Pete featured on ‘TRADE Volume 4’, and was one of the DJ’s top take the club on it’s first WORLD tour in 1998 to Australia and South Africa, as well as the clubs first comprehensive tour of the UK. In 1997, Pete was also a regular guest Presenter on ITV’s ‘Club Nation’…he completed the mixed version of the T.E.C. album “The sound of the hover”, and had singles released with the ‘Tinrib’ records and ‘Shift’ recordings. Pete’s remixing career continued with Dye Witness’s “What would you like to hear again?” proving a huge success for ‘Tidy Trax’ records in September. In 1998 — Pete spent more time in the studio, completing remixes of ‘Jocelyn Brown & Voodoo Possee’s’ “Love is..”, and a new mix of ‘99th Floor Elevator’s’ “Hooked on Love” (now signed for a ’99 release). 1998 also saw the first ever ‘Trade Residents EP’, which featured Pete’s track “Beauty Magnet” alongside contributions from the other Trade Resident DJ’s — Alan Thompson, Malcolm Duffy, Steve Thomas, Tony De Vit, and Ian M. Sadly, this “first ever…” project on the revitalised ‘Trade’ record label would feature the last track that Tony recorded.

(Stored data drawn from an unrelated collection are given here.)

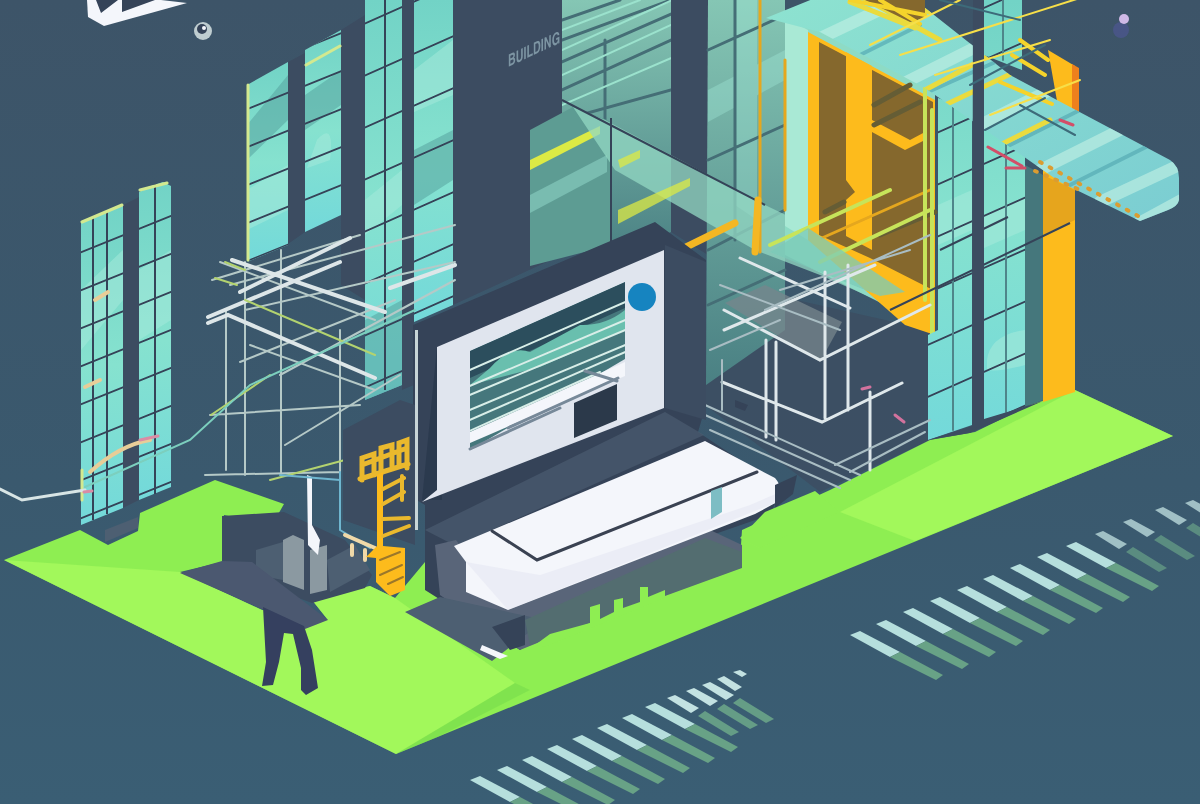
<!DOCTYPE html>
<html lang="en">
<head>
<meta charset="utf-8">
<title>Isometric city block</title>
<style>
:root{--ground:#3a5b71;--dusk:#3c4c61;--ink:#354358;--slate:#4d5f72;--glass:#77d8cb;--glass-light:#a4eadb;--sea:#5d9c93;--deep:#45777c;--lawn:#8eee52;--lawn-light:#a8fb5e;--amber:#fdbb1c;--bronze:#85682d;--lemon:#dcea45;--paper:#f4f6fb;--screen:#e0e5ee;--blue:#1684c0}
html,body{margin:0;height:100%;overflow:hidden;background:var(--ground)}
svg{display:block;width:1200px;height:804px}
.dusk{fill:var(--dusk)}.ink{fill:var(--ink)}.slate{fill:var(--slate)}
.glass{fill:var(--glass)}.light{fill:var(--glass-light)}.sea{fill:var(--sea)}.deep{fill:var(--deep)}
.lawn{fill:var(--lawn)}.lawn-light{fill:var(--lawn-light)}
.amber{fill:var(--amber)}.bronze{fill:var(--bronze)}.lemon{fill:var(--lemon)}
.paper{fill:var(--paper)}.screen{fill:var(--screen)}.blue{fill:var(--blue)}
.line{fill:none;stroke-linecap:round}
.mullion{stroke:var(--ink);stroke-width:2;fill:none}
.sign{font:700 17px "TeX Gyre Heros Cn",sans-serif;fill:#7d95a3}
</style>
</head>
<body>
<svg viewBox="0 0 1200 804" role="img" aria-label="Isometric city block with glass towers, a billboard and a green lawn">
<defs>
<linearGradient id="sky" x2="0" y2="1"><stop offset="0" stop-color="#3d5468"/><stop offset=".6" stop-color="#3a596e"/><stop offset="1" stop-color="#3a5e74"/></linearGradient>
<linearGradient id="pane" x2="0" y2="1"><stop offset="0" stop-color="#72d3c6"/><stop offset=".5" stop-color="#86e2cf"/><stop offset="1" stop-color="#73d9da"/></linearGradient>
<linearGradient id="wall" x2="0" y2="1"><stop offset="0" stop-color="#85c6b4"/><stop offset="1" stop-color="#4a8083"/></linearGradient>
<linearGradient id="deck" x2="1" y2="1"><stop offset="0" stop-color="#8ee3d0"/><stop offset="1" stop-color="#7bcdd2"/></linearGradient>
<pattern id="floors" width="200" height="38" patternUnits="userSpaceOnUse" patternTransform="skewY(-22)"><path class="mullion" d="M0 19H200"/></pattern>
<pattern id="floors-wide" width="200" height="52" patternUnits="userSpaceOnUse" patternTransform="skewY(-24)"><path class="mullion" d="M0 30H200"/></pattern>
<g id="stripe"><path fill="#b6dfdd" d="M0 0 10-4 50 17 40 22Z"/><path fill="#68a286" d="M40 22 50 17 93 40 86 45Z"/></g>
<g id="stripe-small"><path fill="#c3e2e2" d="M0 0 8-3 32 10 24 15Z"/><path fill="#659d86" d="M31 18 38 13 72 34 64 38Z"/></g>
<clipPath id="display"><path d="M470 351 625 282V359L470 450Z"/></clipPath>
<clipPath id="bridge-clip"><path d="M766 18 830-8H905L1010 75 1170 160Q1179 166 1179 178V200Q1178 206 1168 210L1140 221 1060 182 925 88 820 32Z"/></clipPath>
<clipPath id="left-wall"><path d="M562 0H671V210L612 230 562 200Z"/></clipPath>
</defs>

<rect width="1200" height="804" fill="url(#sky)"/>
<g id="night-mass" class="dusk">
<path d="M453 0H562V255L453 305Z"/><path d="M288 62 305 53V232L288 244ZM341 30 365 15V300L341 285ZM402 0H414V385L402 390ZM123 205 139 197V500L123 508Z"/>
<path d="M671 0H708V255L671 232Z"/><path d="M708 280 930 330V440L820 492 705 405Z" opacity=".75"/>
</g>

<g id="sky-details">
<path class="paper" d="M87 0H161L187 3 104 26 88 17Z"/><path class="ink" d="M96 0H118L101 13ZM122 0H155L122 12Z"/>
<circle cx="203" cy="31" r="9" fill="#bfcdd0"/><circle cx="202" cy="29" r="5" class="ink"/><circle cx="204" cy="28" r="2" class="paper"/>
<circle cx="1121" cy="30" r="8" fill="#50579a" opacity=".6"/><circle cx="1124" cy="19" r="5" fill="#cfb9e6"/>
<text class="sign" transform="translate(508 67) skewY(-25)" textLength="52" lengthAdjust="spacingAndGlyphs">BUILDING</text>
</g>

<g id="lawn">
<path class="lawn" d="M4 560 80 530 108 545 138 531 140 513 215 480 284 504 272 525 224 515 222 562 180 572 262 610 328 620 312 600 370 586 395 598 425 562 520 600 740 560 742 530 830 490 930 440 975 432 1030 405 1075 390 1173 436 396 754Z"/>
<path class="lawn-light" d="M312 600 370 586 395 598 515 683 396 754 4 560 180 572 262 610 328 620ZM840 512 1075 390 1173 436 915 541Z" opacity=".75"/>
<path fill="#75d94b" d="M396 754 515 683 530 690 440 736Z" opacity=".5"/>
</g>

<g id="left-towers">
<g fill="url(#pane)"><path id="tower-a" d="M81 222 123 205V508L81 525Z"/><path id="tower-b" d="M139 190 163 182 171 186V487L139 500Z"/><path d="M247 85 288 62V245L247 262Z"/><path d="M305 50 341 30V215L305 232Z"/><path d="M365 0H402V385L365 400Z"/><path d="M414 0H453V305L414 322Z"/></g>
<g class="light" opacity=".55"><path d="M81 290 123 250V300L81 350ZM139 270 171 250V320L139 340ZM247 190 288 165V210L247 230ZM317 140Q335 120 330 160L307 168ZM365 200 402 170V205L365 235ZM414 70 453 40V95L414 112Z"/></g>
<path fill="#5aa9a4" opacity=".6" d="M247 125 288 75V120L247 160ZM305 95 341 70V105L305 130ZM365 320 402 300V385L365 400ZM414 150 453 130V180L414 205Z"/>
<path fill="url(#floors)" d="M81 222 123 205V508L81 525ZM139 188 171 184V487L139 500ZM247 85 288 62V245L247 262ZM305 50 341 30V215L305 232Z"/>
<path fill="url(#floors-wide)" d="M365 0H402V385L365 400ZM414 0H453V305L414 322Z"/>
<path class="mullion" d="M93 218V520M107 212V514M155 184V494M385 0V390"/>
<path class="line" stroke="#d3e98f" stroke-width="3" d="M82 222 122 205M140 190 167 183M248 85V260M306 65 340 46M82 470V500"/>
<path class="line" stroke="#e8cd98" stroke-width="4" d="M95 300 108 292M85 387 100 380M90 472Q120 445 150 440"/>
<path class="slate" d="M105 542 138 528V517L105 530Z"/>
</g>

<g id="glass-hall">
<path fill="url(#wall)" d="M562 0H671V232L612 260 562 200Z"/>
<g clip-path="url(#left-wall)"><path class="line" stroke="#456e76" stroke-width="3" d="M562 40 671 0M562 90 671 40M562 62 671 14M562 120 671 90M562 20 620 0M605 40V250"/><path class="line" stroke="#9be2cd" stroke-width="2" d="M562 50 690-8M562 105 690 50M562 30 640 0M562 75 671 25"/></g>
<path fill="url(#wall)" d="M708 0H785V330L706 385Z"/>
<path class="light" opacity=".35" d="M735 0H757V220L735 205ZM708 90 785 50V80L708 122Z"/>
<path class="line" stroke="#456e76" stroke-width="3" d="M735 0V240M708 50 785 15M708 160 785 125M708 250 785 210M708 305 785 270"/>
<path class="sea" d="M530 130 573 107 612 122V245L530 266Z"/>
<path class="light" opacity=".4" d="M530 195 607 155V172L530 213Z"/>
<path class="lemon" d="M530 160 600 126V134L530 170Z"/>
<path fill="#93d8c3" opacity=".75" d="M573 107 605 120 765 205 875 258 930 300 900 310 820 275 755 250 615 170Z"/>
<path class="mullion" d="M562 100 765 205M611 118V245" stroke-width="4"/>
<path class="lemon" opacity=".75" d="M618 210 690 178 690 186 618 224ZM618 160 640 150 640 158 620 168Z"/>
</g>

<g id="portal">
<path fill="#8edbc5" d="M785 18 820 2 935 80V330L785 255Z"/>
<path fill="#a9e9d5" d="M785 18 808 30V240L785 226Z"/>
<path class="amber" d="M808 32 935 100V335L905 325 808 240Z"/>
<path class="bronze" d="M819 42 933 102V290L870 258 819 235Z"/>
<path class="amber" d="M846 52 872 66V250L846 236V200L855 192 846 180ZM872 120 910 140 925 132V140L905 150 872 132Z"/>
<path class="line" stroke="#655d35" stroke-width="5" d="M874 105 910 85M874 125 920 102M880 235 935 212M825 212 844 202"/>
<path class="line" stroke="#e5a71e" stroke-width="3" d="M760 0V252M785 60V210M822 238 930 190"/>
<path class="line" stroke="#c7e45a" stroke-width="4" d="M925 80V300M932 110V430M770 245 890 190M820 262 930 210"/>
<path fill="#7bcbb8" opacity=".75" d="M808 228 905 292 880 296 770 252Z"/>
</g>

<g id="amber-column">
<path class="amber" d="M1048 50 1075 66 1078 122 1060 118ZM1043 165 1075 180V392L1043 402Z"/>
<path fill="#ee801d" d="M1072 64 1079 68V122L1072 118Z"/>
<path fill="#e6a51d" d="M1043 175 1075 190V220L1043 235Z"/>
<path class="line" stroke="#fdbb1c" stroke-width="6" d="M1041 375Q1028 372 1032 389L1046 395"/>
</g>

<g id="right-tower">
<path fill="url(#pane)" d="M938 98 972 110V425L928 440V335L938 330ZM984 0H1022V70L984 55ZM984 120 1025 155V407L984 420Z"/>
<path class="deep" d="M1025 165 1043 175V400L1025 407Z"/>
<path class="light" opacity=".6" d="M938 205 972 190V230L938 245ZM987 360Q990 335 1025 330V365Q1000 372 987 370ZM984 215 1025 198V230L984 248Z"/>
<path fill="url(#floors-wide)" d="M938 98 972 110V425L928 440V335L938 330ZM984 0H1022V70L984 55ZM984 120 1025 155V407L984 420Z"/>
<path class="line" stroke="#4f858a" stroke-width="2" d="M953 105V430M1003 0V60M1006 140V412"/>
<path class="mullion" d="M890 310 1070 223M940 250 1008 217"/>
<path class="dusk" d="M928 440 972 426 984 419 1043 401 970 433Z"/>
</g>

<g id="glass-bridge">
<path fill="url(#deck)" d="M766 18 830-8H905L1010 75 1170 160Q1179 166 1179 178V200Q1178 206 1168 210L1140 221 1060 182 925 88 820 32Z"/>
<g clip-path="url(#bridge-clip)"><path class="line" stroke="#c1f0e4" stroke-width="12" opacity=".65" d="M795 50 890 5M890 90 980 45M960 135 1060 85M1040 170 1120 130M1100 202 1190 160M1130 228 1200 190"/><path class="line" stroke="#58aeb6" stroke-width="4" opacity=".75" d="M850 60 920 25M910 100 1000 60M1000 150 1090 105M1060 190 1150 145"/>
<path class="line" stroke="#eadb3e" stroke-width="5" d="M850 2 915 28M860-4 940 40M890 0 930 12M925 90 1000 50M945 105 1040 60M1000 145 1050 120"/></g>
<path class="dusk" d="M973 0H984V425L972 430Z"/>
<path class="bronze" d="M865 0H925V18L910 22Z"/><path class="line" stroke="#f5d32b" stroke-width="4" d="M850 0 925 15M880 0 920 24M1020 40 1048 60M1012 55 1045 75M1000 82 1052 104"/>
<path class="line" stroke="#f7df49" stroke-width="2" d="M900 55 1080-2M935 75 1050 40M990 115 1080 80M870 45 960 0"/>
<path class="line" stroke="#3d6b7a" stroke-width="2" d="M940 0 1020 20M970 85 1045 45M985 130 1045 98M1020 105 1075 135"/>
<path class="line" stroke="#d34e68" stroke-width="3" d="M988 147 1022 166M1006 168 1025 168M1060 120 1073 125"/>
<path class="line" stroke="#db9d31" stroke-width="4" stroke-dasharray="2 9" d="M1040 162 1138 216M1035 171 1080 190"/>
</g>

<g id="left-scaffold" class="line">
<path stroke="#b5c9c7" stroke-width="2" d="M245 262V475M281 250V475M226 310V470M340 330V475M205 475 340 472M210 415 360 405M220 262 375 320M230 285 455 225M245 310 455 262M240 362 395 300M250 345 375 390M280 375 455 280M212 280 360 235M285 445 400 375"/>
<path stroke="#dde6e8" stroke-width="4" d="M208 323 228 315 375 378M208 317 340 262M232 260 385 312M240 292 350 238M390 288 455 265"/>
<path stroke="#b3d36f" stroke-width="2" d="M215 278 237 285M225 262 245 270M245 300 375 355M211 415 270 375M270 480 345 460"/>
<path stroke="#7ccfbe" stroke-width="2" d="M85 487 190 440 250 385 415 310"/>
<path stroke="#d8e5e5" stroke-width="3" d="M0 489 22 500 85 490"/>
<path stroke="#d98ca5" stroke-width="3" d="M84 492 92 491M140 440 158 436"/>
</g>

<g id="right-scaffold">
<path fill="#77868c" opacity=".75" d="M725 303 765 285 842 322 820 362Z"/>
<g class="line" stroke="#dfe8eb" stroke-width="3"><path d="M724 310 820 360 930 305M825 272V418M848 265V410M722 382 822 422 902 383M776 342V440M766 340V437M870 392V470M740 258 850 308M724 330 875 265"/>
<path stroke="#a9bdc3" stroke-width="2" d="M705 405 860 475M705 415 850 480M710 430 840 488M722 360V410M765 310 930 235M720 285 840 330M780 290 910 250M835 465 930 420M850 472 925 432M710 350 780 320"/></g>
<path class="ink" d="M735 400 748 405 745 411 735 407Z"/>
<path class="line" stroke="#d2729d" stroke-width="3" d="M895 415 904 422M862 389 870 387"/>
<path class="line" stroke="#f4b723" stroke-width="7" d="M680 250 735 223M755 252 758 200"/>
</g>

<g id="billboard">
<path class="ink" d="M413 325 655 222 706 260V405L698 432 782 488 770 515 640 560 520 650 425 590V505L413 498Z"/>
<path class="dusk" d="M665 245 706 262V420L665 408Z"/>
<path fill="#263448" d="M437 347 664 250V256L442 352V500H422Z" opacity=".6"/>
<path class="screen" d="M437 347 664 250V408L422 502 437 490Z"/>
<path class="deep" d="M470 351 625 282V359L470 450Z"/>
<g clip-path="url(#display)"><path fill="#2c4e5d" d="M470 351 625 282V308L470 378Z"/><path fill="#69bfae" d="M490 368Q510 345 530 352L580 325Q605 326 625 310V330L540 367 470 385Z"/><path class="line" stroke="#d8eee8" stroke-width="2" d="M465 372 630 300M465 388 630 318M465 397 630 328M465 412 630 343M465 422 630 350M465 433 600 372"/></g>
<path class="paper" d="M470 432 625 362V376L470 443Z"/><path class="line" stroke="#778999" stroke-width="3" d="M508 428 618 378M585 371 617 381M470 449 560 408"/>
<path fill="#2b394a" d="M574 403 617 384V420L574 438Z"/>
<circle class="blue" cx="642" cy="297" r="14"/>
<path class="slate" d="M425 530 665 412 704 435 456 546Z" opacity=".65"/>
</g>

<g id="bench">
<path fill="#596579" d="M435 545 456 540 508 610 710 530 742 545V560L520 650 440 595Z"/>
<path class="slate" d="M405 612 440 597 545 620 492 661Z"/>
<path fill="#536d70" d="M525 620 705 538 742 552V568L530 645Z"/>
<path class="ink" d="M492 627 525 615V645L510 650Z"/>
<path class="paper" d="M454 546 705 441 775 478Q784 488 779 501L755 514 508 610 466 592V562Z"/>
<path fill="#dfe3ef" d="M466 562 508 610 780 501V492L750 505 540 575Z" opacity=".45"/>
<path class="line" stroke="#3a4252" stroke-width="3" d="M492 531 537 560 757 472"/>
<path fill="#7dbdc4" d="M711 491 722 487V512L711 519Z"/>
<path class="paper" d="M482 645 508 656 500 659 480 650Z"/>
<path class="lawn" d="M535 645 550 634 590 623V607L600 604V619L614 612V600L623 598V608L640 602V587L648 587V597L665 590V598L545 647Z"/>
<path class="ink" d="M775 485 797 475 793 494 775 508Z"/>
<path class="lawn" d="M740 538 765 512 815 491 840 512 760 548Z"/>
</g>

<g id="courtyard">
<path class="dusk" d="M222 516 284 512 345 540 372 575 365 588 312 603 222 570ZM343 430 400 400 415 405V545L343 520Z"/>
<path fill="#8b99a1" d="M283 540 293 535 304 540V590L283 582ZM310 550 327 545V590L310 594Z"/>
<path class="slate" d="M256 550 283 542V580L256 575ZM327 560 355 545 370 570 330 592Z"/>
<path class="paper" d="M307 475 312 477V525L320 540 318 555 308 545Z"/>
<path class="line" stroke="#6fb6cf" stroke-width="2" d="M340 472V530L370 548M280 475 340 480"/>
<path class="line" stroke="#f0d9a8" stroke-width="4" d="M345 535 375 548M352 545 352 555M365 550 365 560"/>
<path fill="#c8d5d7" d="M415 330H418V530H415Z"/>
</g>

<g id="amber-crane">
<path class="line" stroke="#eab92d" stroke-width="5" stroke-linejoin="miter" d="M362 480V458L374 454V475M381 474V448L392 445V469M399 466V443L407 440V468M360 479 408 464M362 465 407 448"/>
<path class="amber" d="M377 475 383 472V546L405 548V590L390 596 376 582V558L366 557 377 546Z"/>
<path class="line" stroke="#eab92d" stroke-width="4" d="M383 489 404 478M383 504 404 492M383 519 409 518M383 536 409 526M402 476V500"/>
<path class="line" stroke="#9b772a" stroke-width="2" d="M380 560 400 552M380 575 402 565M388 584 403 577"/>
</g>

<g id="walker">
<path fill="#4b5870" d="M180 573 222 561 252 562 328 620 305 629 262 609Z"/>
<path fill="#35405f" d="M263 607 304 626 312 650 318 688 306 695 301 690V668L293 634 284 633 279 662 273 685 262 686 266 662Z"/>
</g>

<g id="crossing-front">
<use href="#stripe" x="470" y="780"/><use href="#stripe" x="497" y="770"/><use href="#stripe" x="522" y="760"/><use href="#stripe" x="547" y="749"/><use href="#stripe" x="572" y="739"/><use href="#stripe" x="597" y="728"/><use href="#stripe" x="622" y="718"/><use href="#stripe" x="645" y="707"/><use href="#stripe-small" x="667" y="698"/><use href="#stripe-small" x="686" y="691"/><use href="#stripe-small" x="702" y="685"/><path fill="#c3e2e2" d="M717 679 724 676 742 687 735 691ZM733 672 740 670 747 674 742 677Z"/>
</g>
<g id="crossing-back">
<use href="#stripe" x="850" y="635"/><use href="#stripe" x="876" y="624"/><use href="#stripe" x="903" y="612"/><use href="#stripe" x="930" y="601"/><use href="#stripe" x="957" y="590"/><use href="#stripe" x="983" y="579"/><use href="#stripe" x="1010" y="568"/><use href="#stripe" x="1037" y="557"/><use href="#stripe" x="1066" y="546"/><g opacity=".75"><use href="#stripe-small" x="1095" y="534"/><use href="#stripe-small" x="1123" y="522"/><use href="#stripe-small" x="1155" y="510"/><use href="#stripe-small" x="1185" y="503"/></g>
</g>
</svg>
</body>
</html>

It was thought appropriate that the release should be a tribute to Tony — it’s perhaps fitting therefore that the ‘Trade EP’ has now sold in excess of 30 thousand copies… But as Pete completed ’98, his second year as a ‘Trade’ resident — his most significant news was of his record deal with ‘Tripoli Trax’ Records. And Pete’s debut single (“The Lizard Queen” / “Tragically Glamorous”) for the label was one of their best selling releases that year. It was not only this increase in Pete’s commitment to his work in the recording studio in ’98, but also an incredible demand for his DJ sets that led him to drastically cut down his work as a Journalist and Presenter for BBC News and Current Affairs. 1998 saw Pete not only being booked for ‘headline’ gigs for the first time in the USA, Canada, and Israel, but also a sharp increase in European bookings. And no amount of good publicity can account for the phenomenal demand for Pete to return to ‘headline’ the ‘Trade ’98 African’ tour, seven weeks after his first-EVER appearance there. (Pete returned to South Africa, touring ‘solo’ — without any club backing — in January 1999). Pete rose 14 places (to No 41) on the ‘World Top 100 DJ Chart’ in DJ Magazine.